6 (full days) of classroom based learning, delivered every 2nd Saturday
A chunk of pre-reading for each of the sessions
A homework book to complete after each training day, which will be assessed.
1 evening session every 4-weeks
3 observations (which take approx 4 hours each)
And all of this is on top of other day-to-day commitments. For no remuneration at all.
The point of me sharing this is not because I want to polish my halo. It’s my choice to do the course and ultimately take up the role (assuming I pass my training successfully!).
The reason I’m sharing this is because I’m not the only one on the course. There are 14 others. Each and every one similar to me – they have families, work, other day-to-day commitments. And yet, they show up every second Saturday. Enthusiastic, engaged…. prepared! They are attentive, ask good questions and participate fully in all of the exercises (yes, even the role plays!).
How amazing would it be if every group of learners you facilitated were like this? Can you imagine how much easier your job would be? How much more successful the learning transfer would be?
So I got to thinking – why do these people do it? why do I do it? It’s not for any monetary reward. Sure, we all get to claim expenses (interestingly, more than 50% of the class haven’t claimed anything yet and we’ve only two days of training left), but there will be no handsome pay cheque at the end of the course. No huge pay rise or bonus for implementing the knowledge.
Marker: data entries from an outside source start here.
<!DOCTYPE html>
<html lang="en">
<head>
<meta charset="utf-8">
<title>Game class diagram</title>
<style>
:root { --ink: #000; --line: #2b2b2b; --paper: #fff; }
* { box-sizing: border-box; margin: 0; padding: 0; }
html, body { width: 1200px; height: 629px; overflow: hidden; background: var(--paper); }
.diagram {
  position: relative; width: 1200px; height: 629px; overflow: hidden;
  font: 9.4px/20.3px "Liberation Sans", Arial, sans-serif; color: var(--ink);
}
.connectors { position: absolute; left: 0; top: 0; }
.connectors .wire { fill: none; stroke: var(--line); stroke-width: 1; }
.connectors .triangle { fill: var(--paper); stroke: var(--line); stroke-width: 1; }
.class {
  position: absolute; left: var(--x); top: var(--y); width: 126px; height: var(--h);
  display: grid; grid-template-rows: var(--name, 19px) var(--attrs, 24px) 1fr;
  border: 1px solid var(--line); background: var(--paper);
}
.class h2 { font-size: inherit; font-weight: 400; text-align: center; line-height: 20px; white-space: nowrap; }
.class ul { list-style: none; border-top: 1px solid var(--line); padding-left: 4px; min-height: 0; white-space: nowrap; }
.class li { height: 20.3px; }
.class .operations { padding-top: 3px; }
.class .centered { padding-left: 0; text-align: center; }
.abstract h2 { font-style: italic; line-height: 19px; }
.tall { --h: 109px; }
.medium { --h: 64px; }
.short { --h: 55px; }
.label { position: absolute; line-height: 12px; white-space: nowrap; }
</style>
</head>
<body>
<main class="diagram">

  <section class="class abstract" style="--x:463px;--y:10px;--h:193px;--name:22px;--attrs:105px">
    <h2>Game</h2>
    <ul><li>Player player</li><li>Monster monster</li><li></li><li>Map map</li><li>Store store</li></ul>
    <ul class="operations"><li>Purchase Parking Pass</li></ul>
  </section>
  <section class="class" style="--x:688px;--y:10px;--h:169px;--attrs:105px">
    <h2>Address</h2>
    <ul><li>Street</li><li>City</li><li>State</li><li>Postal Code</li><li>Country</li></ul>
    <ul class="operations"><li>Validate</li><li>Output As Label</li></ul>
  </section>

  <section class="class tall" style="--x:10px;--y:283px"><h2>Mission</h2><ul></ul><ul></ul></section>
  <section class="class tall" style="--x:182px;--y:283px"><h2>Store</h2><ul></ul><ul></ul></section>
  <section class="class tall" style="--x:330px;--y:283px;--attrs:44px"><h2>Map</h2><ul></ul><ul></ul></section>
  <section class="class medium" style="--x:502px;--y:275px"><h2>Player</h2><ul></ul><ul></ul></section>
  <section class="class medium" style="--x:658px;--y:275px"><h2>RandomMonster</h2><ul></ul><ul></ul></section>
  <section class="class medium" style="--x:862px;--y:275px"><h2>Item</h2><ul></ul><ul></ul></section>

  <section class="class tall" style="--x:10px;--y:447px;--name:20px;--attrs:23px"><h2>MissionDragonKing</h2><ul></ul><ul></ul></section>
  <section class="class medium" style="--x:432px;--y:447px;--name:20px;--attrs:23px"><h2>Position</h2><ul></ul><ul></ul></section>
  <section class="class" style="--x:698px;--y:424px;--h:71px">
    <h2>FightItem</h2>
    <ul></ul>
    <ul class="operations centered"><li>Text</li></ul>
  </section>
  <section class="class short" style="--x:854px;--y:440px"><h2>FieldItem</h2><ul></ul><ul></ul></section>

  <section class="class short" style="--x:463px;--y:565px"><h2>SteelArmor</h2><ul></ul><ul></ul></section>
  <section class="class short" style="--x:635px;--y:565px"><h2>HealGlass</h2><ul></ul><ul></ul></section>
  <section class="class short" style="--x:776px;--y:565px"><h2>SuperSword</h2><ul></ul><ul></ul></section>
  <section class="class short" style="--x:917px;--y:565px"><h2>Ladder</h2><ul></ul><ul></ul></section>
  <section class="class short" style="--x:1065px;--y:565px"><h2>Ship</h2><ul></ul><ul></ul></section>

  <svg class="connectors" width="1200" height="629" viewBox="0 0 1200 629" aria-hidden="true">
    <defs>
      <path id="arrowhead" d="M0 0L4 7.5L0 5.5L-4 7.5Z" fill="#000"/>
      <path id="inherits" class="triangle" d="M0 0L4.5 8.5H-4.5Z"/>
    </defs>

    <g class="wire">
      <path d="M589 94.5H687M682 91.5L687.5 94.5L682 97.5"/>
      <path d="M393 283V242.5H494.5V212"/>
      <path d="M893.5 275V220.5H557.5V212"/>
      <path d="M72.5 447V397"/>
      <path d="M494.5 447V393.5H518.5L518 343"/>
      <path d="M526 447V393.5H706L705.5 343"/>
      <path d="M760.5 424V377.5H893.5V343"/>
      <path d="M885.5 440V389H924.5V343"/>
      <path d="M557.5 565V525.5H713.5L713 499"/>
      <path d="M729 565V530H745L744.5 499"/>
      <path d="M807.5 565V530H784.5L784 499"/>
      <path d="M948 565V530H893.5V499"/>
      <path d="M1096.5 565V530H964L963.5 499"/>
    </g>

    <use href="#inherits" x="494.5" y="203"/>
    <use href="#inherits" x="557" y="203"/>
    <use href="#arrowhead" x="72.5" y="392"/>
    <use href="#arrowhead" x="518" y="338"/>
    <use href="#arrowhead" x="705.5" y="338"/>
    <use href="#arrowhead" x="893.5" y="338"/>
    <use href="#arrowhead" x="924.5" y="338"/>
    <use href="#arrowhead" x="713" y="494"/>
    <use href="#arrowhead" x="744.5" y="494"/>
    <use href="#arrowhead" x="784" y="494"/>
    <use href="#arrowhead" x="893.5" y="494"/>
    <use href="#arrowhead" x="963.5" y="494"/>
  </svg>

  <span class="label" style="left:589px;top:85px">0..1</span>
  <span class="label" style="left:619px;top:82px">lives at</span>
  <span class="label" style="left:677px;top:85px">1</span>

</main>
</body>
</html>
Far from it. In fact, once we’ve passed the course, we are required to give up between 2 and 4 afternoons per month to sit on panels and make some very difficult decisions. And that’s not including the time we need to invest in reading all the reports in the run up to the panels to ensure we are fully prepared.
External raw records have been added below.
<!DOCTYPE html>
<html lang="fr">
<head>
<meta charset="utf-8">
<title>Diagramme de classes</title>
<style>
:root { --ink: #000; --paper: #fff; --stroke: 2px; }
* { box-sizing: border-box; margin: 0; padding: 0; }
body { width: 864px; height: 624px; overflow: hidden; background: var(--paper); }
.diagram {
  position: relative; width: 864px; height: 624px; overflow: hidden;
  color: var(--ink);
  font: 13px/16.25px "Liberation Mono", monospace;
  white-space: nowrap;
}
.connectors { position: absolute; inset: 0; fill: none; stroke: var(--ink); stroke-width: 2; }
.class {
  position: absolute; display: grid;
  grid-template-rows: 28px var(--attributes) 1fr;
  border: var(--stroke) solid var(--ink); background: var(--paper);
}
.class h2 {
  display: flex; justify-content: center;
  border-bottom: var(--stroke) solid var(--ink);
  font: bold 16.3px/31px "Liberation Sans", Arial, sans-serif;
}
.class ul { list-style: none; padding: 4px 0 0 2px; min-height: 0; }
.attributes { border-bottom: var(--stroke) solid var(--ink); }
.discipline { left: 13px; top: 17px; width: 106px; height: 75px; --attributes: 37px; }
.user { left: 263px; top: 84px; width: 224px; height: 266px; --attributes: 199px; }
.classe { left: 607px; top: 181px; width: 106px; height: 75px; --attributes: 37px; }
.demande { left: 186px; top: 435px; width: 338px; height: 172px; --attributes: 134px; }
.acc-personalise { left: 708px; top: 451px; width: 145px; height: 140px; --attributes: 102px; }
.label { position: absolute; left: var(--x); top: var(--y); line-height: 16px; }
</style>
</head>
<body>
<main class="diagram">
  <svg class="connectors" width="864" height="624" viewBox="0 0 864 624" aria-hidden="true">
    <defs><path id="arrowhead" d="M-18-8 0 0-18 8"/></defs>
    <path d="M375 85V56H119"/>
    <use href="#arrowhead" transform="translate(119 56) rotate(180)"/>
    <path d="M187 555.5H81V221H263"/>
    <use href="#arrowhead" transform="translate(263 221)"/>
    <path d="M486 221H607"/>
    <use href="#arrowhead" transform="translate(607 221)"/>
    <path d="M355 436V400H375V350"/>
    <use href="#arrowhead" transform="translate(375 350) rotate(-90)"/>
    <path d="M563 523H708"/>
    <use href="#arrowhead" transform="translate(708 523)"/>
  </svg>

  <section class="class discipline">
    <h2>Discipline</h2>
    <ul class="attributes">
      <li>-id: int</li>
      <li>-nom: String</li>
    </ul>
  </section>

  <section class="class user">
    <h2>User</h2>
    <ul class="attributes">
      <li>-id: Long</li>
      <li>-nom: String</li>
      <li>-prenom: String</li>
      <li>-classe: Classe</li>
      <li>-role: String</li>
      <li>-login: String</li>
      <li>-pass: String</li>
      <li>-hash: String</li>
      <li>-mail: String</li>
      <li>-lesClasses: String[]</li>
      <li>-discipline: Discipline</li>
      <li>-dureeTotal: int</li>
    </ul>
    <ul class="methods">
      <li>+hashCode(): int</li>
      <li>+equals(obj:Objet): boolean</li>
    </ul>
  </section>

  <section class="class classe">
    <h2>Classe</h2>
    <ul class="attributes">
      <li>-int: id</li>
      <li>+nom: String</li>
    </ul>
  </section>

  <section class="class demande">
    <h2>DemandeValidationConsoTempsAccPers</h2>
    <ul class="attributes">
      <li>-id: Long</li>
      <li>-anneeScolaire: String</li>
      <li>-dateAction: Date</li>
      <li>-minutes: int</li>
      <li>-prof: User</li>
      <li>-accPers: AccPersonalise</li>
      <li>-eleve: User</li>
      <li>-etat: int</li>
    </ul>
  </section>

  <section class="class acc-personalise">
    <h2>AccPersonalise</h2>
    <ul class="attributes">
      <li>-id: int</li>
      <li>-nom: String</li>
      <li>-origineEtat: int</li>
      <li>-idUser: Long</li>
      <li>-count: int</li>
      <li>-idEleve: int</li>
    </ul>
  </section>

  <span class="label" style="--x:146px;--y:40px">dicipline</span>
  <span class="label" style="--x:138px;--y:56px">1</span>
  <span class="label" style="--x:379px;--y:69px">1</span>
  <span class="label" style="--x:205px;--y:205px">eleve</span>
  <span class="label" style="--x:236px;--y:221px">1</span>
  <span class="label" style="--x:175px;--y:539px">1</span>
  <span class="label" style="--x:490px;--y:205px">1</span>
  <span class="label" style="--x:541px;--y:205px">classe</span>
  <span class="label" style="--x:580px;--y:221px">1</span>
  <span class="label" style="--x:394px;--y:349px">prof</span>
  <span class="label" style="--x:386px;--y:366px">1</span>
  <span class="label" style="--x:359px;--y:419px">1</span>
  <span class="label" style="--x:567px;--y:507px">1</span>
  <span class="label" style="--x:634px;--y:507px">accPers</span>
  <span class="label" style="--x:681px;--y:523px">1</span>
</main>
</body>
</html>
Ultimately, people do it because they want to. Like me, they have chosen to put themselves forward for this role and therefore all the training that goes with it. Maybe they want to give something back to their community. Maybe they feel they can make a difference. Maybe they have a passion for the subject. Whatever the underlying reason, the one thing everyone has in common is that they have made the choice to be there and they see why the training is important.
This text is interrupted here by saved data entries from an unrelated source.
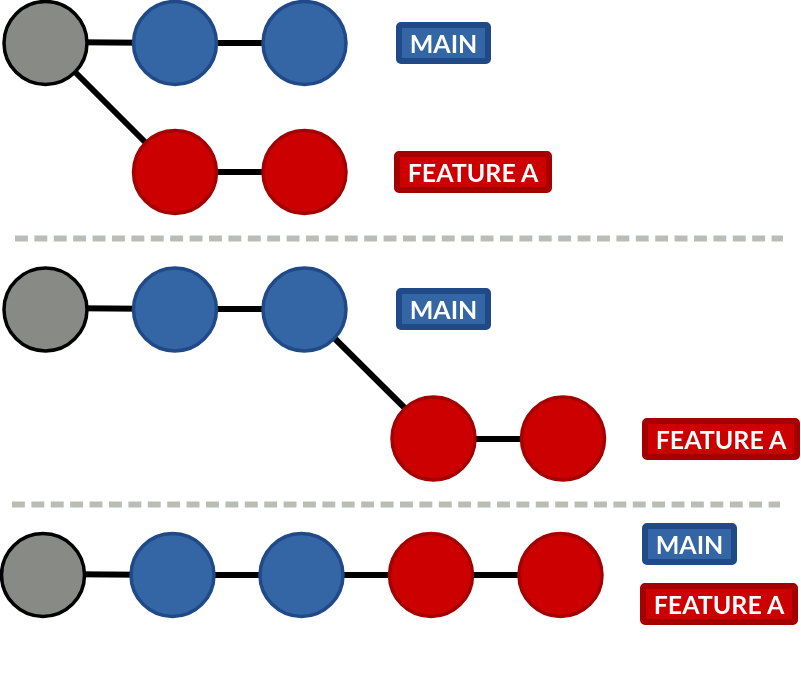
<!DOCTYPE html>
<html lang="en">
<head>
<meta charset="utf-8">
<title>Rebasing a feature branch</title>
<style>
  :root {
    --base: #888a85;
    --ink: #000;
    --main: #3465a4;
    --main-edge: #204a87;
    --feature: #cc0000;
    --feature-edge: #a40000;
    --divider: #babdb6;
  }
  * { box-sizing: border-box; margin: 0; }
  html, body { width: 801px; height: 697px; overflow: hidden; background: #fff; }
  .diagram { position: relative; width: 801px; height: 697px; }
  .graph { position: absolute; inset: 0; display: block; }
  .edges { stroke: var(--ink); stroke-width: 6; }
  .dividers { stroke: var(--divider); stroke-width: 6; stroke-dasharray: 12.9 6.5; }
  .commit { stroke-width: 3.5; }
  .base { fill: var(--base); stroke: var(--ink); }
  .main { fill: var(--main); stroke: var(--main-edge); }
  .feature { fill: var(--feature); stroke: var(--feature-edge); }
  .branch {
    position: absolute;
    left: var(--x);
    top: var(--y);
    display: flex;
    align-items: center;
    justify-content: center;
    height: 42px;
    border: 6px solid;
    border-radius: 5px;
    color: #fff;
    font: 700 25px/1 Lato, "Open Sans", sans-serif;
    white-space: nowrap;
  }
  .branch-main { width: 95px; background: var(--main); border-color: var(--main-edge); }
  .branch-feature { width: 158px; background: var(--feature); border-color: var(--feature-edge); }
</style>
</head>
<body>
<main class="diagram">
  <svg class="graph" width="801" height="697" viewBox="0 0 801 697" aria-hidden="true">
    <defs><circle id="commit" r="41.5"/></defs>

    <g class="dividers">
      <line x1="15" y1="238.5" x2="783" y2="238.5"/>
      <line x1="12" y1="504.5" x2="780" y2="504.5"/>
    </g>

    <g class="edges">
      <line x1="46" y1="42" x2="175" y2="43"/>
      <line x1="175" y1="43" x2="305" y2="43"/>
      <line x1="46" y1="43" x2="175" y2="172"/>
      <line x1="175" y1="172" x2="305" y2="172"/>

      <line x1="46" y1="308" x2="175" y2="309"/>
      <line x1="175" y1="309" x2="305" y2="309"/>
      <line x1="305" y1="309" x2="434" y2="437"/>
      <line x1="434" y1="439" x2="563" y2="439"/>

      <line x1="43" y1="574" x2="172" y2="575"/>
      <line x1="172" y1="575" x2="560" y2="575"/>
    </g>

    <g class="commit">
      <use href="#commit" class="base" x="45.5" y="43"/>
      <use href="#commit" class="main" x="175" y="43"/>
      <use href="#commit" class="main" x="304.5" y="43"/>
      <use href="#commit" class="feature" x="175" y="172"/>
      <use href="#commit" class="feature" x="304.5" y="172"/>

      <use href="#commit" class="base" x="45.5" y="309.5"/>
      <use href="#commit" class="main" x="175" y="309.5"/>
      <use href="#commit" class="main" x="304.5" y="309.5"/>
      <use href="#commit" class="feature" x="433.5" y="438.5"/>
      <use href="#commit" class="feature" x="563" y="438.5"/>

      <use href="#commit" class="base" x="43" y="575"/>
      <use href="#commit" class="main" x="172.5" y="575"/>
      <use href="#commit" class="main" x="301.5" y="575"/>
      <use href="#commit" class="feature" x="431" y="575"/>
      <use href="#commit" class="feature" x="560.5" y="575"/>
    </g>
  </svg>

  <span class="branch branch-main" style="--x:396px; --y:22px">MAIN</span>
  <span class="branch branch-feature" style="--x:394px; --y:151px">FEATURE A</span>

  <span class="branch branch-main" style="--x:396px; --y:288px">MAIN</span>
  <span class="branch branch-feature" style="--x:642px; --y:418px">FEATURE A</span>

  <span class="branch branch-main" style="--x:642px; --y:523px">MAIN</span>
  <span class="branch branch-feature" style="--x:640px; --y:583px">FEATURE A</span>
</main>
</body>
</html>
This is some great learning for us back in the workplace. If we want our delegates to be engaged and to really learn from our sessions we need them to make the choice to be there and to see the value in the learning.
How do you currently achieve this? We’d love to hear your strategies.